Task goal. Copy each line of the entries that contains the word "function".

Records drawn from a dataset.
*** Begin section ***
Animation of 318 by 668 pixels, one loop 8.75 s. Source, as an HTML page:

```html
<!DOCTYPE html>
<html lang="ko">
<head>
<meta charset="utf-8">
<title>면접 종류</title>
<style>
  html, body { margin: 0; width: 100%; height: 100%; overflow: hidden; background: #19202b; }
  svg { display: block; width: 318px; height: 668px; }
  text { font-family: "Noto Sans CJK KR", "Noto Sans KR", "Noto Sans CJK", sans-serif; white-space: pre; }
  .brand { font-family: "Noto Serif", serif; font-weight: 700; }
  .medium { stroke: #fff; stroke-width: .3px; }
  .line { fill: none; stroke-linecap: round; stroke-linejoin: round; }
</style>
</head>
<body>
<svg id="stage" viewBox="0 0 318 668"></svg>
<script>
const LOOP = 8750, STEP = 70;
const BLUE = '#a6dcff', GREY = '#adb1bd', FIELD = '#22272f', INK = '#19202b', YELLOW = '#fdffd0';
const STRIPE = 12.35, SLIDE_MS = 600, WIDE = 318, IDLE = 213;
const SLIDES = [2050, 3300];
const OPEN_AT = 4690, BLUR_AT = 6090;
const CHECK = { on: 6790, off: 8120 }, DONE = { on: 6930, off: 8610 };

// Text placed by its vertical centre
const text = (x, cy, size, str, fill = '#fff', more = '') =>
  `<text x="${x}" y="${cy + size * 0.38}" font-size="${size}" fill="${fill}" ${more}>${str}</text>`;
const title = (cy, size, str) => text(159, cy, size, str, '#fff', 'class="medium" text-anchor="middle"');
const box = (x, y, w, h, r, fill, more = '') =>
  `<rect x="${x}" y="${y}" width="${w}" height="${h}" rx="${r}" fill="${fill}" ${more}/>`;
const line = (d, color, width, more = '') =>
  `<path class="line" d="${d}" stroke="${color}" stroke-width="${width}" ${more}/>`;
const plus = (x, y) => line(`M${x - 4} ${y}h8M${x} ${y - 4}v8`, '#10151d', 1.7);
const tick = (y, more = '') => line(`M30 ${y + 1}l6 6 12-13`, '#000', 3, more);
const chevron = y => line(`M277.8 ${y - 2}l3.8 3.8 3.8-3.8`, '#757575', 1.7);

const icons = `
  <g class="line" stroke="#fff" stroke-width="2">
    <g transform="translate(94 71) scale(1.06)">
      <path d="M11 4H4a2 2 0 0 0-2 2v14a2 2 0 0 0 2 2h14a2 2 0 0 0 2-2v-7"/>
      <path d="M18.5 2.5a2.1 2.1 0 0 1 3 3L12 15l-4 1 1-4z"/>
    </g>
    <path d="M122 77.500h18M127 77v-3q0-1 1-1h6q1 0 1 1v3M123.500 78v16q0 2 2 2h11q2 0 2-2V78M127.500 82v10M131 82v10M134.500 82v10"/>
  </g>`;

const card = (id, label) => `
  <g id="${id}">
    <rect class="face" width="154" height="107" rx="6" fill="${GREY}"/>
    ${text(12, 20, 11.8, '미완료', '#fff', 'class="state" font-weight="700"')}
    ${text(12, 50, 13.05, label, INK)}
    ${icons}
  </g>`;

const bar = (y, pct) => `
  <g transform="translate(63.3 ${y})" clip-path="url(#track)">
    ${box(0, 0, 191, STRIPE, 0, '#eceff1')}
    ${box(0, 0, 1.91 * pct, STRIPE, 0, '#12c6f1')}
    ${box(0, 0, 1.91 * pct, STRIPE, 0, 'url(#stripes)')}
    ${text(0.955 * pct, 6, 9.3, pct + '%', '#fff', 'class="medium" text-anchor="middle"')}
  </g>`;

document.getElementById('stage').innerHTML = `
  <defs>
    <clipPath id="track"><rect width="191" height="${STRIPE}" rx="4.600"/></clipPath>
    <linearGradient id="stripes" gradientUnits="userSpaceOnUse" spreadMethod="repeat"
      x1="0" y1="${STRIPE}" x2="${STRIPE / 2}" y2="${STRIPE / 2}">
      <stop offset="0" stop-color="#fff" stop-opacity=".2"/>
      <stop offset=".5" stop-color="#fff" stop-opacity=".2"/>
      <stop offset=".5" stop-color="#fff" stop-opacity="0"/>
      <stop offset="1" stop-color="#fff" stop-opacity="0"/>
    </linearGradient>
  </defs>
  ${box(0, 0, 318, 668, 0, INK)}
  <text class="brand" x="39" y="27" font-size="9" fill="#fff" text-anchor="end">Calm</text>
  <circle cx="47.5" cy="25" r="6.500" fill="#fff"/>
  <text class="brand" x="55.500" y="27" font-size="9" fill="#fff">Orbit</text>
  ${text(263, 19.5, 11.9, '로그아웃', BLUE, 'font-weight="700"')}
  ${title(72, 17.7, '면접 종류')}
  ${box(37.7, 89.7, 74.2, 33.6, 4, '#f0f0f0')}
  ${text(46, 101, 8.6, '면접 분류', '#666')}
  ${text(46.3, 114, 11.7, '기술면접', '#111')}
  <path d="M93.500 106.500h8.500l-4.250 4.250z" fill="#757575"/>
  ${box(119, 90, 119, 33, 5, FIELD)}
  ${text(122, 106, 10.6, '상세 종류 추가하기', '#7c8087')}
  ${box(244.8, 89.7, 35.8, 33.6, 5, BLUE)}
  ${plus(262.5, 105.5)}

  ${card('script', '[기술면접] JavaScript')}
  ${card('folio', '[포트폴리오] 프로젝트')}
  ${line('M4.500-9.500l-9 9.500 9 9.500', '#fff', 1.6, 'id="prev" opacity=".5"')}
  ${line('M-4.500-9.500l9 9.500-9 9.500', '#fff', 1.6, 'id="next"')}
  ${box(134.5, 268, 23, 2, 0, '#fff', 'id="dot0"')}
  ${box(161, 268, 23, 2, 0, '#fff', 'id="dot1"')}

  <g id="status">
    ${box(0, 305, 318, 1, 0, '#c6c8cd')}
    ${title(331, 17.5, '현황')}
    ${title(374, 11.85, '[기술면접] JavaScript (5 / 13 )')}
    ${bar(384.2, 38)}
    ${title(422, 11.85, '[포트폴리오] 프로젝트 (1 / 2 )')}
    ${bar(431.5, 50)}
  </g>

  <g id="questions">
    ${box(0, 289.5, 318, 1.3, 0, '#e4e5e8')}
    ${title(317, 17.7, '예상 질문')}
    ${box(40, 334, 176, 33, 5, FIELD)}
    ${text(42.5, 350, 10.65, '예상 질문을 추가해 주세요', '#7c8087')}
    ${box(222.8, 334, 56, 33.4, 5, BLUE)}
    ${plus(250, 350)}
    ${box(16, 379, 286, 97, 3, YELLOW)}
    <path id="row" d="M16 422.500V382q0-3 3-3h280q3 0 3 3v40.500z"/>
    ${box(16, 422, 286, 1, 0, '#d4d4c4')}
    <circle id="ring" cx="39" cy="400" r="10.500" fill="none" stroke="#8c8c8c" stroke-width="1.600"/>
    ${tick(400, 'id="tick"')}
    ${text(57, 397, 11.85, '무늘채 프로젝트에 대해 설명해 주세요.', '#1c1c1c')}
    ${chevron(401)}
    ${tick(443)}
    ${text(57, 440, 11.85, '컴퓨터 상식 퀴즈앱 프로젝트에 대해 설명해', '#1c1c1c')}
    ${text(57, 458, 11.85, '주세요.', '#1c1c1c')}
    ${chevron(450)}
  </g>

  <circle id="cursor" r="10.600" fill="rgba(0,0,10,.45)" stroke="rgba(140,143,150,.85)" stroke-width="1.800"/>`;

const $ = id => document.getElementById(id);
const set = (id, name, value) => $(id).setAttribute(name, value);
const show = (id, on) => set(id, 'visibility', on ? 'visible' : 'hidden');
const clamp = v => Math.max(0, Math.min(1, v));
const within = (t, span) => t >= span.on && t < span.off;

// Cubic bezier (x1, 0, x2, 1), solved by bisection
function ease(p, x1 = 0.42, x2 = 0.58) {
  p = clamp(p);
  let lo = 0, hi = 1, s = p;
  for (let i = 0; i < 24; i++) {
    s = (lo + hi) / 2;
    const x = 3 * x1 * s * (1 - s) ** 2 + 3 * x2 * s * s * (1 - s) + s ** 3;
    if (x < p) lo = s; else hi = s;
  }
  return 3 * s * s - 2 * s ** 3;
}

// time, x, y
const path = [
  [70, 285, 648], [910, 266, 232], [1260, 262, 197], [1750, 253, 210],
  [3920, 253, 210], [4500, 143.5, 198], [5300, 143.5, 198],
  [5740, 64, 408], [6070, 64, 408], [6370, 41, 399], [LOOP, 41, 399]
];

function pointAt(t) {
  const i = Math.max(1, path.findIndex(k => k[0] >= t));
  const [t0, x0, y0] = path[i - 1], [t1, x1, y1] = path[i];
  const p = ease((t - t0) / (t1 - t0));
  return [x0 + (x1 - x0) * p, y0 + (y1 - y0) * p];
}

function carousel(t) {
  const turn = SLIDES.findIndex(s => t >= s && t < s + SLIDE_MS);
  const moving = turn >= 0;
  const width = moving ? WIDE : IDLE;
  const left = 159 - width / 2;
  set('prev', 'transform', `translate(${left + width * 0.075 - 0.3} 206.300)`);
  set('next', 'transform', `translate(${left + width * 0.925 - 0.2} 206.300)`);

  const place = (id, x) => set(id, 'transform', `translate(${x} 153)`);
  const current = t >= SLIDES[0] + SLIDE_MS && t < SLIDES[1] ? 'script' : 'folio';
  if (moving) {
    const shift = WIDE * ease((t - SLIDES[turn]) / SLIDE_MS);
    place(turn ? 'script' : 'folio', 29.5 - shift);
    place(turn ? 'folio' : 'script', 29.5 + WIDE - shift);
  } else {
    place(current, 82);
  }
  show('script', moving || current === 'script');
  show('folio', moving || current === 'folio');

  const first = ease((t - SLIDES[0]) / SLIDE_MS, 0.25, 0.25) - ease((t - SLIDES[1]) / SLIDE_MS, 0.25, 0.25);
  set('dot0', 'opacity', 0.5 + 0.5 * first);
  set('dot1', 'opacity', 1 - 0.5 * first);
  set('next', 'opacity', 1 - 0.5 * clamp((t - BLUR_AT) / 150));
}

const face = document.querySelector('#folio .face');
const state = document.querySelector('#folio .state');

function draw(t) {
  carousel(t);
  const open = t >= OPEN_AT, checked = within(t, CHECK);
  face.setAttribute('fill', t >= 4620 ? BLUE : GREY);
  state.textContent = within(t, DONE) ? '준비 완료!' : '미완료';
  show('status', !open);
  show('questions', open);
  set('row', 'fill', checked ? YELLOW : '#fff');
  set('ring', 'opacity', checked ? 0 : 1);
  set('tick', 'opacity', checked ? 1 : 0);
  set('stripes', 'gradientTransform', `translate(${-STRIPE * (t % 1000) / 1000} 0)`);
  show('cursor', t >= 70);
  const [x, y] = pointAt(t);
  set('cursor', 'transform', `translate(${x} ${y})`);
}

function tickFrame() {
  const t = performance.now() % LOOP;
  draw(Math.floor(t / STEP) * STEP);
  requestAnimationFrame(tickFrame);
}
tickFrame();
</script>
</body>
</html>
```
*** End section ***
*** Begin section ***
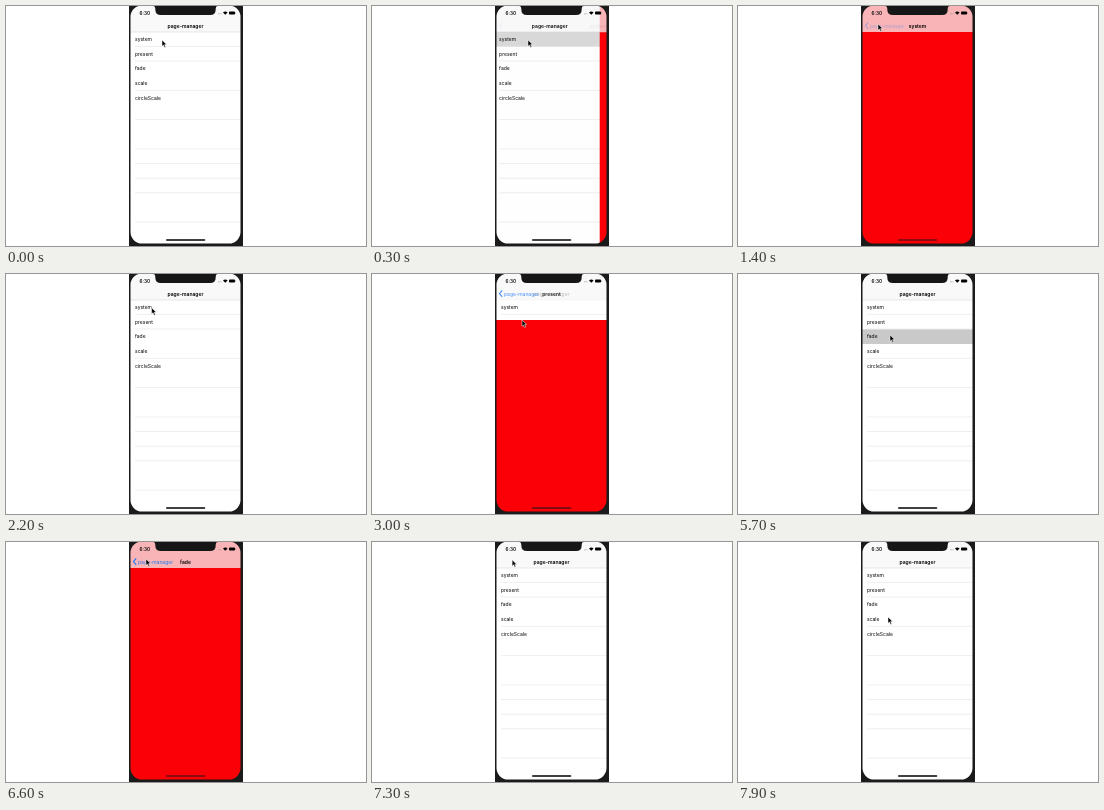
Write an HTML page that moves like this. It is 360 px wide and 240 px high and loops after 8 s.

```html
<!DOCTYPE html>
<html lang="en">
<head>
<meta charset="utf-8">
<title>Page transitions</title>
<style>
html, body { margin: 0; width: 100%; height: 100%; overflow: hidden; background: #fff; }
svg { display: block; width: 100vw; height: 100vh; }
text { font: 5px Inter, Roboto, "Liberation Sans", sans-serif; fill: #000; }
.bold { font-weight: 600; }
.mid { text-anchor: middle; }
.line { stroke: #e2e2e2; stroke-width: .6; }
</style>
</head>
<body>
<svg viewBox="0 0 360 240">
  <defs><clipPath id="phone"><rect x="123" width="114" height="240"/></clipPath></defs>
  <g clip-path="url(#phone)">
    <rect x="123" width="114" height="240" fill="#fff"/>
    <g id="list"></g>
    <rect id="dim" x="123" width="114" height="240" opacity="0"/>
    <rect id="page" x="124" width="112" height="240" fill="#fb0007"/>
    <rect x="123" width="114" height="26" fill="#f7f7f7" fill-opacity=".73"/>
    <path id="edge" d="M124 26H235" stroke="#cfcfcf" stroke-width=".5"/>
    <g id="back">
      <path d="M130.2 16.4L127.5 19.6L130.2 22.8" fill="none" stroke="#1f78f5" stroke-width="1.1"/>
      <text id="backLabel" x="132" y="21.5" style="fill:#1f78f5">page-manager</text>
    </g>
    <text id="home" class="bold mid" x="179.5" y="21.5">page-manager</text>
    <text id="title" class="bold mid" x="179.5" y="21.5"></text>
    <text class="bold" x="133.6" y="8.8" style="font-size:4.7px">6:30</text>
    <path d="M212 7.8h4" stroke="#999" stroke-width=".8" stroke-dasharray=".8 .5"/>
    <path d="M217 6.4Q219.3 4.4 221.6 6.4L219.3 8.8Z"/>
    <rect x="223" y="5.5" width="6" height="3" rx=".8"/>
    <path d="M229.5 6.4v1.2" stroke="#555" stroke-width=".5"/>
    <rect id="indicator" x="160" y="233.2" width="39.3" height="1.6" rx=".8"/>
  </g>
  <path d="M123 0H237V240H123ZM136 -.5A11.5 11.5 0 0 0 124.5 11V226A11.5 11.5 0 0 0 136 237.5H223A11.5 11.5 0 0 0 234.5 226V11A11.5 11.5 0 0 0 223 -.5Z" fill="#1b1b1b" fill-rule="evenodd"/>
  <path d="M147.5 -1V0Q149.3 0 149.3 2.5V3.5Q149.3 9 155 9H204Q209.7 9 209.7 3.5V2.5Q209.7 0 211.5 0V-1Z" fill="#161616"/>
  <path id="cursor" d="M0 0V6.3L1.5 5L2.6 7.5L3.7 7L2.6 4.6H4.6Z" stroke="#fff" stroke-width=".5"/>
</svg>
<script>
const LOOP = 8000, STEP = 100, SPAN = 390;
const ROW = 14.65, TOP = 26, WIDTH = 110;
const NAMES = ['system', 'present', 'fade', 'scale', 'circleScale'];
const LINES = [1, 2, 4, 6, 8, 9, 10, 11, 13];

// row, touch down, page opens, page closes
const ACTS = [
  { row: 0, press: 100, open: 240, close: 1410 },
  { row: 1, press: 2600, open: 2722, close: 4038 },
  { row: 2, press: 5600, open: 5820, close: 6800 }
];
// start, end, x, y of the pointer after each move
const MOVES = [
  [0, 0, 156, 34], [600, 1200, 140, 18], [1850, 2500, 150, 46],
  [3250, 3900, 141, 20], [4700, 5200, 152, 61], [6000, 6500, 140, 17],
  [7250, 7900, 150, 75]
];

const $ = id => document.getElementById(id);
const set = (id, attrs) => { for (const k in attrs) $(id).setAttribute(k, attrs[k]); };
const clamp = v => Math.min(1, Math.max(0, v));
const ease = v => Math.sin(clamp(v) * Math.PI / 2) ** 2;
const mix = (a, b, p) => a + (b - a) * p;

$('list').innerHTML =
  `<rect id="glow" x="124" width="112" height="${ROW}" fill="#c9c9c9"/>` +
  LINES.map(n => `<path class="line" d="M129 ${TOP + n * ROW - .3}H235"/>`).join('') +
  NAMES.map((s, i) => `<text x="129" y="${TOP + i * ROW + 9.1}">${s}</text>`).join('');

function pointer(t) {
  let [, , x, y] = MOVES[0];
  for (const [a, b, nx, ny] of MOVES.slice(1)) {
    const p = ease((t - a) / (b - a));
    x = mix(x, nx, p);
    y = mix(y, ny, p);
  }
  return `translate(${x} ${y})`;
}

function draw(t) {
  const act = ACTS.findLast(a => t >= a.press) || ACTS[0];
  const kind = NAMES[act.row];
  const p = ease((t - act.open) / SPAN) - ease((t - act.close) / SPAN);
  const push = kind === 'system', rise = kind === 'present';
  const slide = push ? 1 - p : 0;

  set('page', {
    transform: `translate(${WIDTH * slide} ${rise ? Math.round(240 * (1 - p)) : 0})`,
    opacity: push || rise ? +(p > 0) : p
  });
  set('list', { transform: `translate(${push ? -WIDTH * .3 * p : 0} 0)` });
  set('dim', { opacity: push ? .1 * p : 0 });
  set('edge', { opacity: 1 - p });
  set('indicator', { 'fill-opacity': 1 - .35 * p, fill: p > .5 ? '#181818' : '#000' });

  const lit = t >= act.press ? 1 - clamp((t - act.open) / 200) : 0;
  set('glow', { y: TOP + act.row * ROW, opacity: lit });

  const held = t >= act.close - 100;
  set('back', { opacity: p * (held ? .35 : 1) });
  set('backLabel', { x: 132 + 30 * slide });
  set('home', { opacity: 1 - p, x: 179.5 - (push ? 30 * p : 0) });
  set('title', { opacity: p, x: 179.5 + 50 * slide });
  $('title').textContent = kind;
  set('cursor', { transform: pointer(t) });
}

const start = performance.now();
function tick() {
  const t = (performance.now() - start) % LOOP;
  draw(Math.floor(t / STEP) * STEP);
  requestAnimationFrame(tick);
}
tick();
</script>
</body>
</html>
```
*** End section ***
Task output.
function ease(p, x1 = 0.42, x2 = 0.58) {
function pointAt(t) {
function carousel(t) {
function draw(t) {
function tickFrame() {
function pointer(t) {
function draw(t) {
function tick() {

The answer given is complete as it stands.